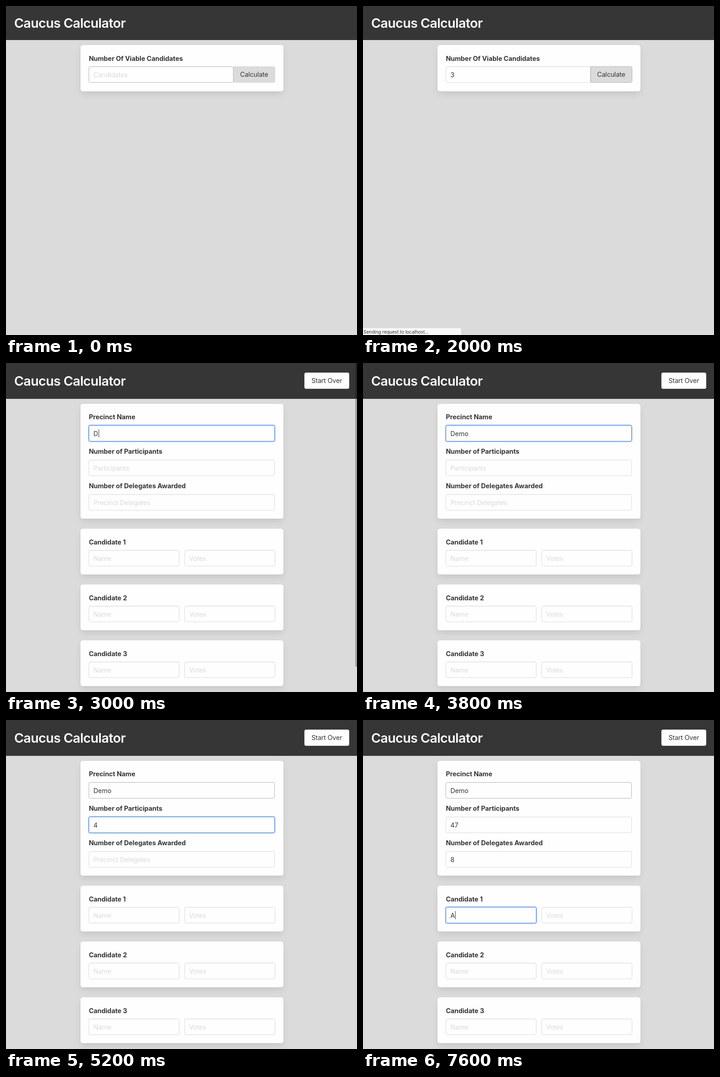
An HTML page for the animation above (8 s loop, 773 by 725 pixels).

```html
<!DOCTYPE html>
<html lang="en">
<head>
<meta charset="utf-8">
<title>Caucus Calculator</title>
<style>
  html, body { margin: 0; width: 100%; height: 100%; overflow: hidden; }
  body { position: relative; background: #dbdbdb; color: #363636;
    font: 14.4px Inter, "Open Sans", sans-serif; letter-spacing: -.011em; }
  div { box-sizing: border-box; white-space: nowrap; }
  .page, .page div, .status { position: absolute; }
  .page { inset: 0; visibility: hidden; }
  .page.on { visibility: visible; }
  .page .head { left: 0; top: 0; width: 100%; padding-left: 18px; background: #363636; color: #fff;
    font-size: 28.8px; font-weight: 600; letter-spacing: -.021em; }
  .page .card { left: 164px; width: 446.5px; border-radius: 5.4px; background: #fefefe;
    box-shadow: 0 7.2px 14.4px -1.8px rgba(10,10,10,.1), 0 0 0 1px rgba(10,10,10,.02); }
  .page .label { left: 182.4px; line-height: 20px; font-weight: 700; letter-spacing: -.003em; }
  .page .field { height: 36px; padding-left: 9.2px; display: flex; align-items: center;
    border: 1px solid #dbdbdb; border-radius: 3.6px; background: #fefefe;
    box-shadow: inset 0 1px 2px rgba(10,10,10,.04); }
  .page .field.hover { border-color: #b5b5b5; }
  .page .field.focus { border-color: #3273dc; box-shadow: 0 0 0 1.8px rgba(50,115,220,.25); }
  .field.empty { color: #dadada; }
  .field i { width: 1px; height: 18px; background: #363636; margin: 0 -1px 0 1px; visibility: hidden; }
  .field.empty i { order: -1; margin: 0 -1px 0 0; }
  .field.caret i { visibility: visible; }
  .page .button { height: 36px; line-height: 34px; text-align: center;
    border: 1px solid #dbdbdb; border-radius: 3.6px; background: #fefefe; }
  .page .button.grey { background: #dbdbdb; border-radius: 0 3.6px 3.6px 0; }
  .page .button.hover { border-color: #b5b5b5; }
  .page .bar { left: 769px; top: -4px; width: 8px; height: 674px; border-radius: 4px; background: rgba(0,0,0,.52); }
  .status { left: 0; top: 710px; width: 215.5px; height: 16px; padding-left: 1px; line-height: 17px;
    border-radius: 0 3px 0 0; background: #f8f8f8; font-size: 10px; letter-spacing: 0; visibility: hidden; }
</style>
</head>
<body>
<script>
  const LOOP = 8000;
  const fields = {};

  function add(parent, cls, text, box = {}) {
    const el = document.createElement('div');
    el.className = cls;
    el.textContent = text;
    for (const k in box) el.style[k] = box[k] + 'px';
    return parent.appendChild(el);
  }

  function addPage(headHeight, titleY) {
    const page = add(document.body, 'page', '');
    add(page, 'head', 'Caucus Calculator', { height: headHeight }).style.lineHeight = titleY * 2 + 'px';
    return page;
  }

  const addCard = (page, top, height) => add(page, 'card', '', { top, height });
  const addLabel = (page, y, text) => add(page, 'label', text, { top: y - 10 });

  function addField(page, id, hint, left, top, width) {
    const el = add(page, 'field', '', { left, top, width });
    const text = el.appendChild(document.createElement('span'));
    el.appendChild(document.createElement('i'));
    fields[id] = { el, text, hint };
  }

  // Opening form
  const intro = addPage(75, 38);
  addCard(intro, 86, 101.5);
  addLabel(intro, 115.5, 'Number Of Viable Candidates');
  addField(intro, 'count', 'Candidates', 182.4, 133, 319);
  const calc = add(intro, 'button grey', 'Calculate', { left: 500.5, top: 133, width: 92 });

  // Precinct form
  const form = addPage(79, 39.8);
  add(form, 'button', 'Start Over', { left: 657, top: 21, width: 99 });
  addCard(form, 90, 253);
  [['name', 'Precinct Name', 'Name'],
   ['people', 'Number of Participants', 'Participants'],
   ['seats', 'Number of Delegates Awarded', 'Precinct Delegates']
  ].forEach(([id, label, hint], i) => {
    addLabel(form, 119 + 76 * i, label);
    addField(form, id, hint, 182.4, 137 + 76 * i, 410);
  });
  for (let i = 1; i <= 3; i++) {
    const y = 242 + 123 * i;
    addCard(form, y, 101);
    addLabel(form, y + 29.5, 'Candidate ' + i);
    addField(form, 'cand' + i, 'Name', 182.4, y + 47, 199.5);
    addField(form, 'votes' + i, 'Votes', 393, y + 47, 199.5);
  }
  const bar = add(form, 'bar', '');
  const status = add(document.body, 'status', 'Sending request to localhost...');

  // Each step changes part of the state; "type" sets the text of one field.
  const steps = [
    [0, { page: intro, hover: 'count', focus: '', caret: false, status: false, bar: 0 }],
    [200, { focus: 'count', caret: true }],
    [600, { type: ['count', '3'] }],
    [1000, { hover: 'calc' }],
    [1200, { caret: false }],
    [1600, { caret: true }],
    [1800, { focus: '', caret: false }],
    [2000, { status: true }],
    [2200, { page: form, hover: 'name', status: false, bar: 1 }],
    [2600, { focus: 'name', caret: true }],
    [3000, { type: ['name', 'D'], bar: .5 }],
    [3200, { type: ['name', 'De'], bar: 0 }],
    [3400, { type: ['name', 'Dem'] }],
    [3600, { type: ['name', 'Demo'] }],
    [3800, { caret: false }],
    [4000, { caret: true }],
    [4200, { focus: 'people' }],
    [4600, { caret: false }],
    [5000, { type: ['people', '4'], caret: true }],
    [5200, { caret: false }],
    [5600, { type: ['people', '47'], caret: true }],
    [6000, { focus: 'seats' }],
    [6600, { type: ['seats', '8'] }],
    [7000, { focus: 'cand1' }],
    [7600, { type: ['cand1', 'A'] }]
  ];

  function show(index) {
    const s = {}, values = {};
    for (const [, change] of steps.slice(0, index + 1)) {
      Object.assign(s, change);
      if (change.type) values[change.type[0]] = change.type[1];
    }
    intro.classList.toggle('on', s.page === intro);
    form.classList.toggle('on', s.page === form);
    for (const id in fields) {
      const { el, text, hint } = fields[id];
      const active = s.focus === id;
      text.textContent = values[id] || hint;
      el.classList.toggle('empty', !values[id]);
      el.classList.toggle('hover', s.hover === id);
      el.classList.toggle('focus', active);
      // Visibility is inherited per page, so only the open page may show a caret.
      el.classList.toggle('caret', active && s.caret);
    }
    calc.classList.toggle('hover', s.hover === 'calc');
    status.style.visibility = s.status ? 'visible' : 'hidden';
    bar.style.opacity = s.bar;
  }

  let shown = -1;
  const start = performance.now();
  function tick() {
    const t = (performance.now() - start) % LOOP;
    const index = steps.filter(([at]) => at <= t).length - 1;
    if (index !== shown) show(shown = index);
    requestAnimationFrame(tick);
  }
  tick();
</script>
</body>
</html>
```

______

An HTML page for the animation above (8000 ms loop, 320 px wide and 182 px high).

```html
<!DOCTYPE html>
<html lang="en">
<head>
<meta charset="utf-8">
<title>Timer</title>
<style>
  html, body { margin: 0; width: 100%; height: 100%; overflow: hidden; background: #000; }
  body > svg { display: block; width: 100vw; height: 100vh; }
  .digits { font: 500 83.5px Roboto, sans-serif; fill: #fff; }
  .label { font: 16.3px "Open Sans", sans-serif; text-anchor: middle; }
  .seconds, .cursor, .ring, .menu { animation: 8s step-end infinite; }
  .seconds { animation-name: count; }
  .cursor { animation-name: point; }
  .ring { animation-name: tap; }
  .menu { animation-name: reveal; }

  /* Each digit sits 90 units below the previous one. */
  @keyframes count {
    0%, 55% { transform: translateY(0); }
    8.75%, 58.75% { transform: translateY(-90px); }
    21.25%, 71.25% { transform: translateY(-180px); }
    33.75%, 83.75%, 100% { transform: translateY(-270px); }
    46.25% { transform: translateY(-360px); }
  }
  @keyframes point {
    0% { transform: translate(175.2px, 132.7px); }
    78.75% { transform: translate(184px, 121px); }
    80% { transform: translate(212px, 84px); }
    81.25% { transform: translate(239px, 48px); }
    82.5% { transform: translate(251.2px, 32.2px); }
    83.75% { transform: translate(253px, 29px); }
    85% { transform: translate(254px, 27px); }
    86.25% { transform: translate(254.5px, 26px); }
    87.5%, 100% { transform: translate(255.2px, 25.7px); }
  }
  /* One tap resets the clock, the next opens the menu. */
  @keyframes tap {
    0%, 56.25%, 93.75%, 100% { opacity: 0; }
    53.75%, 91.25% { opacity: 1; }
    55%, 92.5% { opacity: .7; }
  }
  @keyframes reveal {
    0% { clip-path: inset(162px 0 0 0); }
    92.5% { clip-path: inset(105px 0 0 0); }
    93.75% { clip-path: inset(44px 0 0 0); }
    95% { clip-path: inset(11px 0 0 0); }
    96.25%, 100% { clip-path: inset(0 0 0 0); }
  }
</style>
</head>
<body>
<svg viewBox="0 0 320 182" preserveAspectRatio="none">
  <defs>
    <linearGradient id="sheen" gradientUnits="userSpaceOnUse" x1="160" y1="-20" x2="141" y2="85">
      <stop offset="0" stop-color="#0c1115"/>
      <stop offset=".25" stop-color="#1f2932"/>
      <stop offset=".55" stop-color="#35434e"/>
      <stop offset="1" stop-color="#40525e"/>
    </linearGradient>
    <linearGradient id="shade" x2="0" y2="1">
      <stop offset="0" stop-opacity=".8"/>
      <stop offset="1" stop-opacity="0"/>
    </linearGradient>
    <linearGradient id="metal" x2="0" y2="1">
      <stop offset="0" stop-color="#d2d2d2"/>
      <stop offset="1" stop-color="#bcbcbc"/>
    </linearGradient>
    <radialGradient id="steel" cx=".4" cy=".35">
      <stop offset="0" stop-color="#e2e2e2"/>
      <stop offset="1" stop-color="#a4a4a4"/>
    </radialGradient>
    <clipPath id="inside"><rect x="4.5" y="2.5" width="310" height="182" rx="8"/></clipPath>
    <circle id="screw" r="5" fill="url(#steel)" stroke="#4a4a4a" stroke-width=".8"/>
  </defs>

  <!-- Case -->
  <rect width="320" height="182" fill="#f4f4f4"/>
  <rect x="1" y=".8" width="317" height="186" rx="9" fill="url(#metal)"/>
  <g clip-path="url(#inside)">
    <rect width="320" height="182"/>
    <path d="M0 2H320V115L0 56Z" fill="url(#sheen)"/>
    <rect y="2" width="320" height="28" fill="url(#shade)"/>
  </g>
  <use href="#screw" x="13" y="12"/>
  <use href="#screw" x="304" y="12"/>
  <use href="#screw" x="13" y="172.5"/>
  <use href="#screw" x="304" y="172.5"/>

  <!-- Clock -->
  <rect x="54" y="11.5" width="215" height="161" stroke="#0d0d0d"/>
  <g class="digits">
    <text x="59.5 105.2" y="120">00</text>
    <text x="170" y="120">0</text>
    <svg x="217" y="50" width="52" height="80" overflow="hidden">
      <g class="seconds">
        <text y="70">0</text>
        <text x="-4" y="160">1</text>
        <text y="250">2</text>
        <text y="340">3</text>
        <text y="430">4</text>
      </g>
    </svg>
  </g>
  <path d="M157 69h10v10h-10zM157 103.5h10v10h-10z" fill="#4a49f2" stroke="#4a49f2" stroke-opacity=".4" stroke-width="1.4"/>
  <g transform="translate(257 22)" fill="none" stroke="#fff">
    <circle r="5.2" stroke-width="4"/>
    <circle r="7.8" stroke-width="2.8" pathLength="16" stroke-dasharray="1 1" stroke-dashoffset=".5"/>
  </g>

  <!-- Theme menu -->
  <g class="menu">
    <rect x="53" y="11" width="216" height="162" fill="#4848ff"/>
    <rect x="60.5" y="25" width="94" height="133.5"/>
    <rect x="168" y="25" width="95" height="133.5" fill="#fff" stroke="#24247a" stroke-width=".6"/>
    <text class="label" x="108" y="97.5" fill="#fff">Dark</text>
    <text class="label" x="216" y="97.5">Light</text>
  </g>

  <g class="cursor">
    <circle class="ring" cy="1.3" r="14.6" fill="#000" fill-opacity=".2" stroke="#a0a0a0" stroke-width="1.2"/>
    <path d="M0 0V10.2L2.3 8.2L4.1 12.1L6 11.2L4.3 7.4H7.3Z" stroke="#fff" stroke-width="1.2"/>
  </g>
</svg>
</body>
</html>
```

______

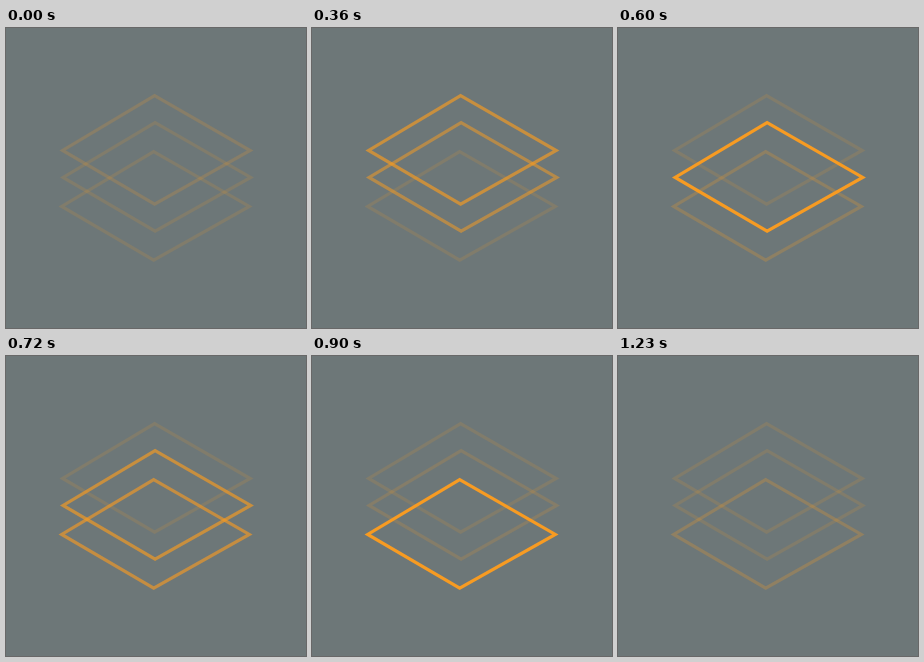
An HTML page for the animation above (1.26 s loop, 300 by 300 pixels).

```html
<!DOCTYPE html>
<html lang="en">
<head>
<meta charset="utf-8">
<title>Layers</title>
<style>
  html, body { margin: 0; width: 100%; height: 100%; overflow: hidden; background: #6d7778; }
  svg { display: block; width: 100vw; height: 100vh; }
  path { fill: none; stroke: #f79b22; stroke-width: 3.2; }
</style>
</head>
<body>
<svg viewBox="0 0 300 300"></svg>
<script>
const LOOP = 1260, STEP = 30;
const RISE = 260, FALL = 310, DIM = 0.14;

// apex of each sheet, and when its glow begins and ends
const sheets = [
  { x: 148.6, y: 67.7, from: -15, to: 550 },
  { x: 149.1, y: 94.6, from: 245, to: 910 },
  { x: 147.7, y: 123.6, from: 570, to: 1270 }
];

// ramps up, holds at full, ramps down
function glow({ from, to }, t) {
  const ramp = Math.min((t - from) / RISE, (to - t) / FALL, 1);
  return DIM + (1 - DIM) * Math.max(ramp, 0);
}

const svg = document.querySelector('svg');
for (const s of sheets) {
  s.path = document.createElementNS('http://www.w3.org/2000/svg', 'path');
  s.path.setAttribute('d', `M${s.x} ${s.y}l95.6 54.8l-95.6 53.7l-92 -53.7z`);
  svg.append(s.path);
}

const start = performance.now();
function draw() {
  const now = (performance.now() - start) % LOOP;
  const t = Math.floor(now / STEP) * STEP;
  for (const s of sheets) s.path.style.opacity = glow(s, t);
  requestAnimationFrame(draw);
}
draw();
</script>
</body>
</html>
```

______

EXERCISE OBJECTIVE -
Going through the entries above, tally every line that contains the string "addField", then state only the total.

YOUR SOLUTION -
5